* _Entries provided_:
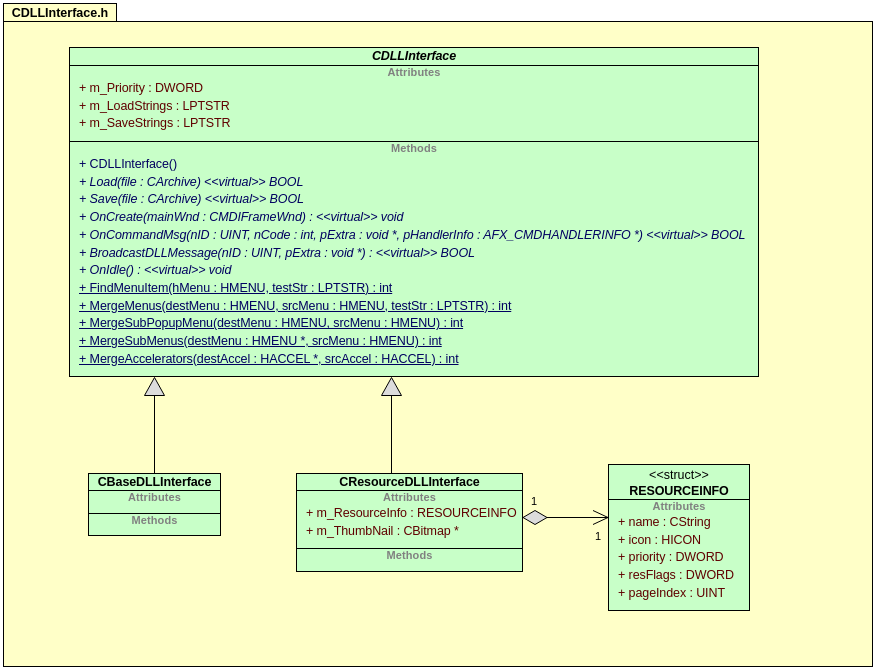
<!DOCTYPE html>
<html lang="en">
<head>
<meta charset="utf-8">
<title>CDLLInterface.h class diagram</title>
<style>
:root {
  --package: #ffffc8;
  --class: #c8ffc8;
  --line: #000;
  --attribute: #600000;
  --method: #000060;
  --label: #808080;
  --marker: #dcdcdc;
}
* { box-sizing: border-box; margin: 0; padding: 0; }
body { width: 877px; height: 672px; overflow: hidden; background: #fff; }
.diagram {
  position: relative; width: 877px; height: 672px; overflow: hidden;
  font: 12.5px/17.7px "Liberation Sans", Arial, sans-serif;
  letter-spacing: -0.1px; white-space: nowrap; color: #000;
}
.package-tab, .package-body { position: absolute; left: 3px; background: var(--package); border: 1px solid var(--line); }
.package-tab { top: 3px; width: 114px; height: 19px; font-weight: bold; line-height: 18px; text-align: center; letter-spacing: 0; }
.package-body { top: 21px; width: 870px; height: 646px; }

.class { position: absolute; display: flex; flex-direction: column; background: var(--class); border: 1px solid var(--line); }
.class h2 { height: 17px; font-size: 12.5px; line-height: 17px; text-align: center; }
.class .abstract { font-style: italic; }
.class .stereotype { height: 18px; line-height: 20px; text-align: center; letter-spacing: 0; }
.section { border-top: 1px solid var(--line); }
.section h3 { height: 14px; font-size: 11px; line-height: 13px; letter-spacing: 0.1px; text-align: center; color: var(--label); }
.section ul { list-style: none; padding-left: 9px; }
.attributes ul { color: var(--attribute); }
.methods ul { color: var(--method); }
.virtual { font-style: italic; }
.static { text-decoration: underline; }

.interface { left: 69px; top: 47px; width: 690px; height: 330px; }
.interface .attributes { height: 76px; }
.base { left: 88px; top: 473px; width: 133px; height: 63px; }
.base h2, .resource h2 { height: 16px; line-height: 16px; }
.base .attributes { height: 23px; }
.resource { left: 296px; top: 473px; width: 227px; height: 99px; }
.resource .attributes { height: 58px; }
.info { left: 608px; top: 464px; width: 142px; height: 147px; }
.info h2 { height: 16px; }

.connectors { position: absolute; left: 0; top: 0; }
.connectors * { stroke: var(--line); stroke-width: 1; }
.connectors polygon { fill: var(--marker); }
.connectors polyline { fill: none; }
.multiplicity { position: absolute; width: 12px; font-size: 11px; line-height: 14px; text-align: center; }
</style>
</head>
<body>
<main class="diagram">
  <div class="package-body"></div>
  <h1 class="package-tab" style="font-size:12.5px">CDLLInterface.h</h1>

  <article class="class interface">
    <h2 class="abstract">CDLLInterface</h2>
    <section class="section attributes">
      <h3>Attributes</h3>
      <ul>
        <li>+ m_Priority : DWORD</li>
        <li>+ m_LoadStrings : LPTSTR</li>
        <li>+ m_SaveStrings : LPTSTR</li>
      </ul>
    </section>
    <section class="section methods">
      <h3>Methods</h3>
      <ul>
        <li>+ CDLLInterface()</li>
        <li class="virtual">+ Load(file : CArchive) &lt;&lt;virtual&gt;&gt; BOOL</li>
        <li class="virtual">+ Save(file : CArchive) &lt;&lt;virtual&gt;&gt; BOOL</li>
        <li class="virtual">+ OnCreate(mainWnd : CMDIFrameWnd) : &lt;&lt;virtual&gt;&gt; void</li>
        <li class="virtual">+ OnCommandMsg(nID : UINT, nCode : int, pExtra : void *, pHandlerInfo : AFX_CMDHANDLERINFO *) &lt;&lt;virtual&gt;&gt; BOOL</li>
        <li class="virtual">+ BroadcastDLLMessage(nID : UINT, pExtra : void *) : &lt;&lt;virtual&gt;&gt; BOOL</li>
        <li class="virtual">+ OnIdle() : &lt;&lt;virtual&gt;&gt; void</li>
        <li class="static">+ FindMenuItem(hMenu : HMENU, testStr : LPTSTR) : int</li>
        <li class="static">+ MergeMenus(destMenu : HMENU, srcMenu : HMENU, testStr : LPTSTR) : int</li>
        <li class="static">+ MergeSubPopupMenu(destMenu : HMENU, srcMenu : HMENU) : int</li>
        <li class="static">+ MergeSubMenus(destMenu : HMENU *, srcMenu : HMENU) : int</li>
        <li class="static">+ MergeAccelerators(destAccel : HACCEL *, srcAccel : HACCEL) : int</li>
      </ul>
    </section>
  </article>

  <article class="class base">
    <h2>CBaseDLLInterface</h2>
    <section class="section attributes"><h3>Attributes</h3></section>
    <section class="section methods"><h3>Methods</h3></section>
  </article>

  <article class="class resource">
    <h2>CResourceDLLInterface</h2>
    <section class="section attributes">
      <h3>Attributes</h3>
      <ul>
        <li>+ m_ResourceInfo : RESOURCEINFO</li>
        <li>+ m_ThumbNail : CBitmap *</li>
      </ul>
    </section>
    <section class="section methods"><h3>Methods</h3></section>
  </article>

  <article class="class info">
    <p class="stereotype">&lt;&lt;struct&gt;&gt;</p>
    <h2>RESOURCEINFO</h2>
    <section class="section attributes">
      <h3>Attributes</h3>
      <ul>
        <li>+ name : CString</li>
        <li>+ icon : HICON</li>
        <li>+ priority : DWORD</li>
        <li>+ resFlags : DWORD</li>
        <li>+ pageIndex : UINT</li>
      </ul>
    </section>
  </article>

  <svg class="connectors" width="877" height="672" viewBox="0 0 877 672" aria-hidden="true">
    <defs>
      <g id="inheritance">
        <line x1="0" y1="18" x2="0" y2="96"/>
        <polygon points="0,0 10,18 -10,18"/>
      </g>
    </defs>
    <use href="#inheritance" x="154.5" y="377.5"/>
    <use href="#inheritance" x="391.5" y="377.5"/>
    <line x1="547" y1="517.5" x2="608" y2="517.5"/>
    <polygon points="523,517.5 535,510.5 547,517.5 535,524.5"/>
    <polyline points="593,510.5 608,517.5 593,524.5"/>
  </svg>
  <span class="multiplicity" style="left:528px;top:494px">1</span>
  <span class="multiplicity" style="left:592px;top:529px">1</span>
</main>
</body>
</html>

* _What is required_: Output all the data, exactly, without images.

* _Reply to the task_:
<!DOCTYPE html>
<html lang="en">
<head>
<meta charset="utf-8">
<title>CDLLInterface.h class diagram</title>
<style>
:root {
  --package: #ffffc8;
  --class: #c8ffc8;
  --line: #000;
  --attribute: #600000;
  --method: #000060;
  --label: #808080;
  --marker: #dcdcdc;
}
* { box-sizing: border-box; margin: 0; padding: 0; }
body { width: 877px; height: 672px; overflow: hidden; background: #fff; }
.diagram {
  position: relative; width: 877px; height: 672px; overflow: hidden;
  font: 12.5px/17.7px "Liberation Sans", Arial, sans-serif;
  letter-spacing: -0.1px; white-space: nowrap; color: #000;
}
.package-tab, .package-body { position: absolute; left: 3px; background: var(--package); border: 1px solid var(--line); }
.package-tab { top: 3px; width: 114px; height: 19px; font-weight: bold; line-height: 18px; text-align: center; letter-spacing: 0; }
.package-body { top: 21px; width: 870px; height: 646px; }

.class { position: absolute; display: flex; flex-direction: column; background: var(--class); border: 1px solid var(--line); }
.class h2 { height: 17px; font-size: 12.5px; line-height: 17px; text-align: center; }
.class .abstract { font-style: italic; }
.class .stereotype { height: 18px; line-height: 20px; text-align: center; letter-spacing: 0; }
.section { border-top: 1px solid var(--line); }
.section h3 { height: 14px; font-size: 11px; line-height: 13px; letter-spacing: 0.1px; text-align: center; color: var(--label); }
.section ul { list-style: none; padding-left: 9px; }
.attributes ul { color: var(--attribute); }
.methods ul { color: var(--method); }
.virtual { font-style: italic; }
.static { text-decoration: underline; }

.interface { left: 69px; top: 47px; width: 690px; height: 330px; }
.interface .attributes { height: 76px; }
.base { left: 88px; top: 473px; width: 133px; height: 63px; }
.base h2, .resource h2 { height: 16px; line-height: 16px; }
.base .attributes { height: 23px; }
.resource { left: 296px; top: 473px; width: 227px; height: 99px; }
.resource .attributes { height: 58px; }
.info { left: 608px; top: 464px; width: 142px; height: 147px; }
.info h2 { height: 16px; }

.connectors { position: absolute; left: 0; top: 0; }
.connectors * { stroke: var(--line); stroke-width: 1; }
.connectors polygon { fill: var(--marker); }
.connectors polyline { fill: none; }
.multiplicity { position: absolute; width: 12px; font-size: 11px; line-height: 14px; text-align: center; }
</style>
</head>
<body>
<main class="diagram">
  <div class="package-body"></div>
  <h1 class="package-tab" style="font-size:12.5px">CDLLInterface.h</h1>

  <article class="class interface">
    <h2 class="abstract">CDLLInterface</h2>
    <section class="section attributes">
      <h3>Attributes</h3>
      <ul>
        <li>+ m_Priority : DWORD</li>
        <li>+ m_LoadStrings : LPTSTR</li>
        <li>+ m_SaveStrings : LPTSTR</li>
      </ul>
    </section>
    <section class="section methods">
      <h3>Methods</h3>
      <ul>
        <li>+ CDLLInterface()</li>
        <li class="virtual">+ Load(file : CArchive) &lt;&lt;virtual&gt;&gt; BOOL</li>
        <li class="virtual">+ Save(file : CArchive) &lt;&lt;virtual&gt;&gt; BOOL</li>
        <li class="virtual">+ OnCreate(mainWnd : CMDIFrameWnd) : &lt;&lt;virtual&gt;&gt; void</li>
        <li class="virtual">+ OnCommandMsg(nID : UINT, nCode : int, pExtra : void *, pHandlerInfo : AFX_CMDHANDLERINFO *) &lt;&lt;virtual&gt;&gt; BOOL</li>
        <li class="virtual">+ BroadcastDLLMessage(nID : UINT, pExtra : void *) : &lt;&lt;virtual&gt;&gt; BOOL</li>
        <li class="virtual">+ OnIdle() : &lt;&lt;virtual&gt;&gt; void</li>
        <li class="static">+ FindMenuItem(hMenu : HMENU, testStr : LPTSTR) : int</li>
        <li class="static">+ MergeMenus(destMenu : HMENU, srcMenu : HMENU, testStr : LPTSTR) : int</li>
        <li class="static">+ MergeSubPopupMenu(destMenu : HMENU, srcMenu : HMENU) : int</li>
        <li class="static">+ MergeSubMenus(destMenu : HMENU *, srcMenu : HMENU) : int</li>
        <li class="static">+ MergeAccelerators(destAccel : HACCEL *, srcAccel : HACCEL) : int</li>
      </ul>
    </section>
  </article>

  <article class="class base">
    <h2>CBaseDLLInterface</h2>
    <section class="section attributes"><h3>Attributes</h3></section>
    <section class="section methods"><h3>Methods</h3></section>
  </article>

  <article class="class resource">
    <h2>CResourceDLLInterface</h2>
    <section class="section attributes">
      <h3>Attributes</h3>
      <ul>
        <li>+ m_ResourceInfo : RESOURCEINFO</li>
        <li>+ m_ThumbNail : CBitmap *</li>
      </ul>
    </section>
    <section class="section methods"><h3>Methods</h3></section>
  </article>

  <article class="class info">
    <p class="stereotype">&lt;&lt;struct&gt;&gt;</p>
    <h2>RESOURCEINFO</h2>
    <section class="section attributes">
      <h3>Attributes</h3>
      <ul>
        <li>+ name : CString</li>
        <li>+ icon : HICON</li>
        <li>+ priority : DWORD</li>
        <li>+ resFlags : DWORD</li>
        <li>+ pageIndex : UINT</li>
      </ul>
    </section>
  </article>

  <svg class="connectors" width="877" height="672" viewBox="0 0 877 672" aria-hidden="true">
    <defs>
      <g id="inheritance">
        <line x1="0" y1="18" x2="0" y2="96"/>
        <polygon points="0,0 10,18 -10,18"/>
      </g>
    </defs>
    <use href="#inheritance" x="154.5" y="377.5"/>
    <use href="#inheritance" x="391.5" y="377.5"/>
    <line x1="547" y1="517.5" x2="608" y2="517.5"/>
    <polygon points="523,517.5 535,510.5 547,517.5 535,524.5"/>
    <polyline points="593,510.5 608,517.5 593,524.5"/>
  </svg>
  <span class="multiplicity" style="left:528px;top:494px">1</span>
  <span class="multiplicity" style="left:592px;top:529px">1</span>
</main>
</body>
</html>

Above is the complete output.